**BRIEF:** Out of the entries that follow, copy each line containing "overflow".
*** Opening of THE DATA ***
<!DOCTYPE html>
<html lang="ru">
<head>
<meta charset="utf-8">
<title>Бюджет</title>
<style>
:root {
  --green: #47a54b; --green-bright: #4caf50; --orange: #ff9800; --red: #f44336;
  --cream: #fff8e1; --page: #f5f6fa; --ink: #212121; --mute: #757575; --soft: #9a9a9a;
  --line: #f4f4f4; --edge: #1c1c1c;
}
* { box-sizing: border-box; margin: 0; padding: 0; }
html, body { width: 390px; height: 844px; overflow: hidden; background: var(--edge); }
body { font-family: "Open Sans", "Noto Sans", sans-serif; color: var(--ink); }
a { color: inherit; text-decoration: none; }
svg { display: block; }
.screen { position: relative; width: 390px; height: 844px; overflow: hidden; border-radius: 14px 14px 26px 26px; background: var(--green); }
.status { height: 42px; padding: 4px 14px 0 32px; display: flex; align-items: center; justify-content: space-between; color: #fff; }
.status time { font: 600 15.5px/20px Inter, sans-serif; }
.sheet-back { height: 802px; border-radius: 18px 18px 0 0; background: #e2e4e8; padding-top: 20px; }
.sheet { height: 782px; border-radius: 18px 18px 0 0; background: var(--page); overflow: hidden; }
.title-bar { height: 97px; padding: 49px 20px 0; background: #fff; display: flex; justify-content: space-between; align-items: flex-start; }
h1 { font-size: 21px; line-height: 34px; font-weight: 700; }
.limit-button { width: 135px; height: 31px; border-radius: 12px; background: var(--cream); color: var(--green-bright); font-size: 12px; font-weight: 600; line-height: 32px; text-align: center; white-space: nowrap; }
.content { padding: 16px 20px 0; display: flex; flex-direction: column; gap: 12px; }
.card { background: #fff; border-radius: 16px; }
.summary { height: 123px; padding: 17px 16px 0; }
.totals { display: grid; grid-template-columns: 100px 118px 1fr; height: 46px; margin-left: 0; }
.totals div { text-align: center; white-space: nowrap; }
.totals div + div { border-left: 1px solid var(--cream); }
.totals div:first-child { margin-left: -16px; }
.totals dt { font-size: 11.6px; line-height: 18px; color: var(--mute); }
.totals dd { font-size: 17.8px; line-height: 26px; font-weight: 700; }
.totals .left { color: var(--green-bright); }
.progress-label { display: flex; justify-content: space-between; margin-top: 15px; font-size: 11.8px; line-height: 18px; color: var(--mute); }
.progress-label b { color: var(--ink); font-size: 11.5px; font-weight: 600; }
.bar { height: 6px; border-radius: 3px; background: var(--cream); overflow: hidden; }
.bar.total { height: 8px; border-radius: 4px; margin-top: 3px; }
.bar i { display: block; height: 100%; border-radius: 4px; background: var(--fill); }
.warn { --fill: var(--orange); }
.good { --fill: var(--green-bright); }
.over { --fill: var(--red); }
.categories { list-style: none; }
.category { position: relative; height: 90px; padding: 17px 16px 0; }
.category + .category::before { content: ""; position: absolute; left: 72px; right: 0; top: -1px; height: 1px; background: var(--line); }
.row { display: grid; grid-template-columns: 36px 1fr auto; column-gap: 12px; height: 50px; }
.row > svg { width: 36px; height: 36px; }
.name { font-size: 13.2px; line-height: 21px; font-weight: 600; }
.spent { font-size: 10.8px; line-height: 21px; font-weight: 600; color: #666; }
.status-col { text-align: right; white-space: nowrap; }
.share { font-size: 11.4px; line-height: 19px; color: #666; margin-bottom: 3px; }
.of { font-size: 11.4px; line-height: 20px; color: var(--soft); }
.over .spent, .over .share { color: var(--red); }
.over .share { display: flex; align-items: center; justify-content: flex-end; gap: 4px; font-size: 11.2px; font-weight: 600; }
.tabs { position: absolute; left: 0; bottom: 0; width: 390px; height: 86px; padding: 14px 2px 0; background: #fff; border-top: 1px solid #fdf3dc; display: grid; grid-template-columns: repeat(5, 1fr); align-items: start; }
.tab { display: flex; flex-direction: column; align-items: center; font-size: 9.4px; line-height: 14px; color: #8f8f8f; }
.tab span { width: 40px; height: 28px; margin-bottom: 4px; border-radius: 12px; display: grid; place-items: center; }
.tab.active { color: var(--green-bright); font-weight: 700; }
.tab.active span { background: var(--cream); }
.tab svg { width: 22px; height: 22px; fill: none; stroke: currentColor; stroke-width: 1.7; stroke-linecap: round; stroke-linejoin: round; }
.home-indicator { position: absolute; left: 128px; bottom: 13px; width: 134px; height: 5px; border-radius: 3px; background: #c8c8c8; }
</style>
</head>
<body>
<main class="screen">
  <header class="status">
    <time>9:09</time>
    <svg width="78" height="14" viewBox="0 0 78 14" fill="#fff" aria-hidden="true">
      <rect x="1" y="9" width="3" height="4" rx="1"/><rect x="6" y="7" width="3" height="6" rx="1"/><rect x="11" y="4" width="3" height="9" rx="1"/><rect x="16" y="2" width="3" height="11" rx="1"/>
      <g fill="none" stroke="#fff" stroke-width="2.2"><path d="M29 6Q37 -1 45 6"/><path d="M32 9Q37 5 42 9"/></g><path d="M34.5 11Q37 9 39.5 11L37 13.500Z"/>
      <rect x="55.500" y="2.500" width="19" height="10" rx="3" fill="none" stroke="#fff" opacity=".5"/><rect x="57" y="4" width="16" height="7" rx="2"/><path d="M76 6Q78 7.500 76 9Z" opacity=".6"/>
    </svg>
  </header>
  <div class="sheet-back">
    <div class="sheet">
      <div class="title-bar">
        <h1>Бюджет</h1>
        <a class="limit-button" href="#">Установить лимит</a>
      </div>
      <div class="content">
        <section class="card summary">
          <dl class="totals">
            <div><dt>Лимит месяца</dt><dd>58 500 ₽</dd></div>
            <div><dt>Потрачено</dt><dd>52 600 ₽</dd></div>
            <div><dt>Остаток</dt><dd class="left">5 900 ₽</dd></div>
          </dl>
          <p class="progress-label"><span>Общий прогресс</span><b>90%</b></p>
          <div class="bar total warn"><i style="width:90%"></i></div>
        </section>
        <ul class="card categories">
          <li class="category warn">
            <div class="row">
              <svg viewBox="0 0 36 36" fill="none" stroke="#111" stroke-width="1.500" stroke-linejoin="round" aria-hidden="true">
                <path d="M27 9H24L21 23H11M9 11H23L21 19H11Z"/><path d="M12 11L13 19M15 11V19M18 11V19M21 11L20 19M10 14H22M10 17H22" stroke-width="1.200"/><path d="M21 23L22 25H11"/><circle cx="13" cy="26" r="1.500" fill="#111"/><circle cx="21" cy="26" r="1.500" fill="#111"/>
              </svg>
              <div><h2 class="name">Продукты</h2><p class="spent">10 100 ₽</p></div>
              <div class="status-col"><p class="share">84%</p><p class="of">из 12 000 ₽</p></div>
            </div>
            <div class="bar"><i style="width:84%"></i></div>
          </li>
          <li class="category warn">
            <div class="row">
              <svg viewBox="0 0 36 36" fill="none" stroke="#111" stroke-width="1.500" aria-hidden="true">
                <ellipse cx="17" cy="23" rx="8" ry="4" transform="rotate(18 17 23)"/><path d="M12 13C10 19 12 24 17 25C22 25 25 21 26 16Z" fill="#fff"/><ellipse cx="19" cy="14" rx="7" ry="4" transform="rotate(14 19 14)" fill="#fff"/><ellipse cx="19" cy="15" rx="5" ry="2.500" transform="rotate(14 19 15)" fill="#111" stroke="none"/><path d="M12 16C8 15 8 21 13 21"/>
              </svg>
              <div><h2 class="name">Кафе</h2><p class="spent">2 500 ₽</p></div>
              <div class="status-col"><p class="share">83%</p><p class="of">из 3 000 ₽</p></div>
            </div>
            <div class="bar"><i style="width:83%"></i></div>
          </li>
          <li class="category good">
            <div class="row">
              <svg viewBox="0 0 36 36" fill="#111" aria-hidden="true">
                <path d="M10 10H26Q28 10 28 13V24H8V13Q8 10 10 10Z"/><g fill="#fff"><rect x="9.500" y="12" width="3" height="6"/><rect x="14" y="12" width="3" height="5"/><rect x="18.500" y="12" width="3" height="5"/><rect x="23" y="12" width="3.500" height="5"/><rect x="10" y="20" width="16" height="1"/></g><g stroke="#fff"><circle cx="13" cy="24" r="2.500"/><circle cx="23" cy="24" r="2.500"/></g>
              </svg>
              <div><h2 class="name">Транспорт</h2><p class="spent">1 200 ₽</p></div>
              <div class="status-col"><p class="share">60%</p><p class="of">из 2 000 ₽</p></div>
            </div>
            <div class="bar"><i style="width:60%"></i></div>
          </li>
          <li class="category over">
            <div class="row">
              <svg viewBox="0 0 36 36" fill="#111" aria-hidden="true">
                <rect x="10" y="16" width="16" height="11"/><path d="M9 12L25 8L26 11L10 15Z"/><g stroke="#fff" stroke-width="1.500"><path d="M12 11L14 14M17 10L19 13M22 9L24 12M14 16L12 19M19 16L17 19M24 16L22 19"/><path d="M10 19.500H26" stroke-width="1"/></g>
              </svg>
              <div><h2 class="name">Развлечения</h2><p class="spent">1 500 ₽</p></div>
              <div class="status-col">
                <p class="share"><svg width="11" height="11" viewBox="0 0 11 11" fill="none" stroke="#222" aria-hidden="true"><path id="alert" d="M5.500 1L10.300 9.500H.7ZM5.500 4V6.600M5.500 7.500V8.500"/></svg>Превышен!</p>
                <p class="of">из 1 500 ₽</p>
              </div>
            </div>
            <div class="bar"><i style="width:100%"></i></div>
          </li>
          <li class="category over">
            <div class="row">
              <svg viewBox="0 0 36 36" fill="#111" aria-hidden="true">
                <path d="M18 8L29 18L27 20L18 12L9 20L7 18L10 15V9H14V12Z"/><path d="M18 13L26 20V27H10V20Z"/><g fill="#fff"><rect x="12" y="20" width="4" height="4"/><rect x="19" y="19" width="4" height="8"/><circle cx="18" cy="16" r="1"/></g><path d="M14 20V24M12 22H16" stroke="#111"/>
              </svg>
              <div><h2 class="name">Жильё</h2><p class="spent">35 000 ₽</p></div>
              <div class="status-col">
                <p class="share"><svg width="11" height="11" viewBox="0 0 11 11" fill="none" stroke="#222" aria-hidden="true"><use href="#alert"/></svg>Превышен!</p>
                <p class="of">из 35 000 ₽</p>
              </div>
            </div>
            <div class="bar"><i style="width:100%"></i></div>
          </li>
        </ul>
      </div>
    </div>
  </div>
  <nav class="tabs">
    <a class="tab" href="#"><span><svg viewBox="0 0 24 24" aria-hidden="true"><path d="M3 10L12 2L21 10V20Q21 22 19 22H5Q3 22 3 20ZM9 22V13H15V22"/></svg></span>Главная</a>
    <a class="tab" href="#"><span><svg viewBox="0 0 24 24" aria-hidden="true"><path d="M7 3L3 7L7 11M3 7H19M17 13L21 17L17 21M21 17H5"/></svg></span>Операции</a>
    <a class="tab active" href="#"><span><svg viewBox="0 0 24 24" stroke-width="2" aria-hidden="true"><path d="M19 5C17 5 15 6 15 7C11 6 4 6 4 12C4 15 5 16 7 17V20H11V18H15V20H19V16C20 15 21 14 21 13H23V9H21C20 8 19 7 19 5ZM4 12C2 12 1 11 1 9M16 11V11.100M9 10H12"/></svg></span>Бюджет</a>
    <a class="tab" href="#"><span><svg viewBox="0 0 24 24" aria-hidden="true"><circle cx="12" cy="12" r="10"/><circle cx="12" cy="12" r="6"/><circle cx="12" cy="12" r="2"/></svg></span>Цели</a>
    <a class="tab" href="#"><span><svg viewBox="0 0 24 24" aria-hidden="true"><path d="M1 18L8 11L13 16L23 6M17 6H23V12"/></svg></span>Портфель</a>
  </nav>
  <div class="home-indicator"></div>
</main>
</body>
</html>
*** Close of THE DATA ***
**RESULT OF THE EXERCISE:**
html, body { width: 390px; height: 844px; overflow: hidden; background: var(--edge); }
.screen { position: relative; width: 390px; height: 844px; overflow: hidden; border-radius: 14px 14px 26px 26px; background: var(--green); }
.sheet { height: 782px; border-radius: 18px 18px 0 0; background: var(--page); overflow: hidden; }
.bar { height: 6px; border-radius: 3px; background: var(--cream); overflow: hidden; }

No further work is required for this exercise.